The second lockdown inspired another community-minded project: Sheung kicked off “Together Even When We’re Apart,” an art initiative of resilience featuring 11 Toronto artists. “We were plastering gigantic, billboard-sized art pieces throughout the city, covering abandoned buildings,” she says. She also sold prints of the works in her store, both in-person and online, with all proceeds going to the artists themselves. Turning to her community and lifting others up helped her feel hopeful instead of worried over lost sales. “And we’re still here,” she says.
Although the pandemic highlighted the need for small business owners to prioritize their mental health, the issue has been escalating for some time. A 2019 study by the Canadian Mental Health Association (CMHA) found that entrepreneurs were struggling mentally a year before COVID-19 hit: Sixty-two per cent were depressed at least once a week, with nearly half saying their mental health issues interfered with their ability to work. Women entrepreneurs and those with smaller enterprises that had fewer employees and less revenue also experienced more mental health issues than those in more lucrative positions. What’s more, one-third of the study’s participants reported that stigma and reputation-related concerns prevented them from accessing support.
In other words, regardless of the stress brought on by the pandemic—making rent, retaining employees, pivoting to new business models—many business owners were in need of reassessing their situations long before it happened.
Prioritizing mental wellness includes maintaining physical health for both Kelly and Sheung. “I have no benefits, so I can’t do therapy,” Kelly says. “But regular journalling really helps me and I go to the gym three times a week.” Sheung also finds solace in exercise—she runs and goes to the gym—and meditates regularly.

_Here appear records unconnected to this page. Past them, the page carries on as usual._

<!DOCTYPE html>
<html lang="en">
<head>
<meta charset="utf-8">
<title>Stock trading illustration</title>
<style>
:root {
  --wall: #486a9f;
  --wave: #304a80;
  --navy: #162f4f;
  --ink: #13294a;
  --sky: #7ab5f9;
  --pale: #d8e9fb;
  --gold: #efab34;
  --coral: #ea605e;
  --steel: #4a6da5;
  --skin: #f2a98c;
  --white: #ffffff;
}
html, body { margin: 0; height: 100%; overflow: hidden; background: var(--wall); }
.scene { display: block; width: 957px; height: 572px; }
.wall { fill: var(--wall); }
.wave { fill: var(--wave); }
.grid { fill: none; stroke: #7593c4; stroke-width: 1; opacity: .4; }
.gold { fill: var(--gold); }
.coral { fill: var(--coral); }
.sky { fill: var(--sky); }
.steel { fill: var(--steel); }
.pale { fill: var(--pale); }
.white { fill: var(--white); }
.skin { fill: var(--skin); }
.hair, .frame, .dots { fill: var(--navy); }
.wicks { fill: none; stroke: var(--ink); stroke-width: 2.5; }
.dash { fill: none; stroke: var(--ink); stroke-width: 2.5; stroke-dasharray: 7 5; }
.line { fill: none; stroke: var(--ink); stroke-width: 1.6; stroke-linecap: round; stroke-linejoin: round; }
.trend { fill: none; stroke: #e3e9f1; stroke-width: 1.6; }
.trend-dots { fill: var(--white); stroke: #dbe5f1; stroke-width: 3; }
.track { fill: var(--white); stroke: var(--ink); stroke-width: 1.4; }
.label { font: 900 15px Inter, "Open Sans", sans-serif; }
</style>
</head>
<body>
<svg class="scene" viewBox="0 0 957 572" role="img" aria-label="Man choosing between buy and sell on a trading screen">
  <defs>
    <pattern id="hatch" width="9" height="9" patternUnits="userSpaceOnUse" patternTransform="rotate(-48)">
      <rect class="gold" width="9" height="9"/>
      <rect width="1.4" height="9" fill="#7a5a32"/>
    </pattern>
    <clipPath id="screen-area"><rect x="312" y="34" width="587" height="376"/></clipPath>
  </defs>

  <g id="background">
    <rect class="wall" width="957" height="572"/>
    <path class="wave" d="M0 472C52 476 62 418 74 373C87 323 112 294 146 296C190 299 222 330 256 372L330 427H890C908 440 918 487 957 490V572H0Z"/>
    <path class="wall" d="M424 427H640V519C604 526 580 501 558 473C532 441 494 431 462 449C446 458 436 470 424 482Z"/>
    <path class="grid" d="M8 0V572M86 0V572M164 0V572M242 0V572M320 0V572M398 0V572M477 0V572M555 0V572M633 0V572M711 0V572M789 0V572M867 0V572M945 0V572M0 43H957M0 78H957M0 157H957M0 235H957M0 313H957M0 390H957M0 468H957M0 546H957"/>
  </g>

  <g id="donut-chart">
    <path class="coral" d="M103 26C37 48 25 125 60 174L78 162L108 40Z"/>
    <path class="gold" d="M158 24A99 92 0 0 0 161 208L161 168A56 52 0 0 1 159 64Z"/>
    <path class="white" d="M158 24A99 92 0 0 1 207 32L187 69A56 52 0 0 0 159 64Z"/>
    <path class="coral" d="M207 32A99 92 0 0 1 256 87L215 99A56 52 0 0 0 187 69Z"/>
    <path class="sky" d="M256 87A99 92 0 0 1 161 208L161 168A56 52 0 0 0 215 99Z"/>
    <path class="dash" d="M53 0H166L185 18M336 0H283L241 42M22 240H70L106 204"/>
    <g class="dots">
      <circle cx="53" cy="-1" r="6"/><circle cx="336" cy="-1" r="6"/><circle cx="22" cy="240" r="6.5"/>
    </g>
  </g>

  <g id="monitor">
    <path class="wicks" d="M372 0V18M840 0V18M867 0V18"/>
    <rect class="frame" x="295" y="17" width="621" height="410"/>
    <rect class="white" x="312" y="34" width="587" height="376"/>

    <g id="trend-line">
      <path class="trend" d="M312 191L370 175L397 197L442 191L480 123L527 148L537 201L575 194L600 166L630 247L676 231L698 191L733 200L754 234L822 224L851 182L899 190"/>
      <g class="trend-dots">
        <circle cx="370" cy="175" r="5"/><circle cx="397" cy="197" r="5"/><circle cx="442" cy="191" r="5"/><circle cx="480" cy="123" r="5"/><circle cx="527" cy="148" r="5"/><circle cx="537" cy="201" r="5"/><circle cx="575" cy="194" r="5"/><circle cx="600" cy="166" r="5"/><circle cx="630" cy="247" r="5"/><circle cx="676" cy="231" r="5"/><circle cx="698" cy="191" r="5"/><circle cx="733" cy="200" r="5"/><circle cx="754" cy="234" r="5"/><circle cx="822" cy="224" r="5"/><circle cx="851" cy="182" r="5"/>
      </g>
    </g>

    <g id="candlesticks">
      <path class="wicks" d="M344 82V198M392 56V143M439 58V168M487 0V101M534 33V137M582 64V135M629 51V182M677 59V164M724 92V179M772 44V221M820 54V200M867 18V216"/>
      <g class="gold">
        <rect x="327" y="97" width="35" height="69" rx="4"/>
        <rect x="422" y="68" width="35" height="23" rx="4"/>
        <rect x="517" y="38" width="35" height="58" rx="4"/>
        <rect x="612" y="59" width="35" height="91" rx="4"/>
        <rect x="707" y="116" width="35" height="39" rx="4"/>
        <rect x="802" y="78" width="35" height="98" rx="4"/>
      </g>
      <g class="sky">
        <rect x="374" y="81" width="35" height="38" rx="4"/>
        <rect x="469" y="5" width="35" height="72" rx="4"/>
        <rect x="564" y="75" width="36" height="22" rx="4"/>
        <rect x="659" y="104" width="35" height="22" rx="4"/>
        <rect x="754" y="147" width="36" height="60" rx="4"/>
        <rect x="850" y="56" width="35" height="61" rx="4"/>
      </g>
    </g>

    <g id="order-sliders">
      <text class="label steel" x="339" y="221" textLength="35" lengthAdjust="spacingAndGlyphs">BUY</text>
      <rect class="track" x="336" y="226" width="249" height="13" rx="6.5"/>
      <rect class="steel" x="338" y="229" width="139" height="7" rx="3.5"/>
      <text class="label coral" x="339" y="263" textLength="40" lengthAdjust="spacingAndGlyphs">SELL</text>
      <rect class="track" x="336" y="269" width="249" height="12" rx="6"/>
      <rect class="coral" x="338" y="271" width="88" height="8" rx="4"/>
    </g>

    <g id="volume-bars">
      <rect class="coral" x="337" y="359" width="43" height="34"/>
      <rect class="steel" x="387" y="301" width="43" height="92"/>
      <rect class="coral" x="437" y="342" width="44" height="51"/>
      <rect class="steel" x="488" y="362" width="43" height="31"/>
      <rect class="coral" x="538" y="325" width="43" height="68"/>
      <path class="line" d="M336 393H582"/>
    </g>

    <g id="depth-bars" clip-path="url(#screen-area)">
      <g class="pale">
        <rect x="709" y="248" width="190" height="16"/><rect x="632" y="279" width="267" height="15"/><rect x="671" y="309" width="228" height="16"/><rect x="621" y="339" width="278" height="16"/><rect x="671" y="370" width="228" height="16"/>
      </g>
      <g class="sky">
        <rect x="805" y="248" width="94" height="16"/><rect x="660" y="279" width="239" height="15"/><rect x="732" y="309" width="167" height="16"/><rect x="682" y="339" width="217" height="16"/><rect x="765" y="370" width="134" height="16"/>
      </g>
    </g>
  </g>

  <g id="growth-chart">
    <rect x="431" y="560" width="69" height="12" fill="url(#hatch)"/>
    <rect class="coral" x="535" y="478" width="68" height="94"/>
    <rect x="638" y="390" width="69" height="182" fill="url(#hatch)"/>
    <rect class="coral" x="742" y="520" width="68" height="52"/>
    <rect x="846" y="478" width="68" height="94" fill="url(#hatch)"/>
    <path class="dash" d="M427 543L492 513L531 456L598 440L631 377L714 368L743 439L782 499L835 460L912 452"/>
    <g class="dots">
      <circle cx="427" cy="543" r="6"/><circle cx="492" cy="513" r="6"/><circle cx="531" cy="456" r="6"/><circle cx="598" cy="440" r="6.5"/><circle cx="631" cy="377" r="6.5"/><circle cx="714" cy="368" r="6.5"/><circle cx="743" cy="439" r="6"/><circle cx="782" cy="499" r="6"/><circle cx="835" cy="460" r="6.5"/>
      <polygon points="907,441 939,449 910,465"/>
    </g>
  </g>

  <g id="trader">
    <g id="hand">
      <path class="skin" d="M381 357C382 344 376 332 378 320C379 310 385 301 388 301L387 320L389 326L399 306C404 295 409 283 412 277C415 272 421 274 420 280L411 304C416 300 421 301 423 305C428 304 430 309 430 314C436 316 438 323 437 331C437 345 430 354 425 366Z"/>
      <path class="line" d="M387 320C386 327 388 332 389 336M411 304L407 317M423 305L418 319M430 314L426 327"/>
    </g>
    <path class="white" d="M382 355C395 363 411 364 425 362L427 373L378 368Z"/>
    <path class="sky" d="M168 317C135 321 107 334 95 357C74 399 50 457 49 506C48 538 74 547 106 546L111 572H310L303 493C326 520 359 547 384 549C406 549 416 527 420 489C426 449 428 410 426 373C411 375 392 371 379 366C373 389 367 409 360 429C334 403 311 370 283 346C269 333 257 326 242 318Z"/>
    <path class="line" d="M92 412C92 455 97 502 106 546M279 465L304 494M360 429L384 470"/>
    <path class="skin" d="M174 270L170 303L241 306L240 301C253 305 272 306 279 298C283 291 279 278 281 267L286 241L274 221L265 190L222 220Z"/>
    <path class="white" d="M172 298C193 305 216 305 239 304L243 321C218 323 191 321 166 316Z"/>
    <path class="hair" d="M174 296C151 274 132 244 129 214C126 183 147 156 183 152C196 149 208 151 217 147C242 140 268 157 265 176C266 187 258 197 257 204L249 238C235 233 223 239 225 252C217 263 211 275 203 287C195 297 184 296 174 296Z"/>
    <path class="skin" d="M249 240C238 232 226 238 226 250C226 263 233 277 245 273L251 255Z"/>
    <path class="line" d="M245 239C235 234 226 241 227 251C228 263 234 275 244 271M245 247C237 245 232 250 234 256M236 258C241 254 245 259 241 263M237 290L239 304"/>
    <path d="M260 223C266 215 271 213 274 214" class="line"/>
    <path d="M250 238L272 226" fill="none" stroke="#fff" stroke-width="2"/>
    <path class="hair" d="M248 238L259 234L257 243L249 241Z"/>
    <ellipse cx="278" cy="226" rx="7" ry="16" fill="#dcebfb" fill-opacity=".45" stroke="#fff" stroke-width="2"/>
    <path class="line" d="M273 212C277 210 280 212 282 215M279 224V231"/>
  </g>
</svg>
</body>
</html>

While the pandemic pushed small business owners to assess what was and wasn’t immediately working in their lives and careers, long-term cultural change will take dedication. “My hope is that we’ve learned a thing or two from the pandemic and the spotlight it has put on mental health,” Vermunt says. “There’s no easy way to change the culture of work, but we can do better.”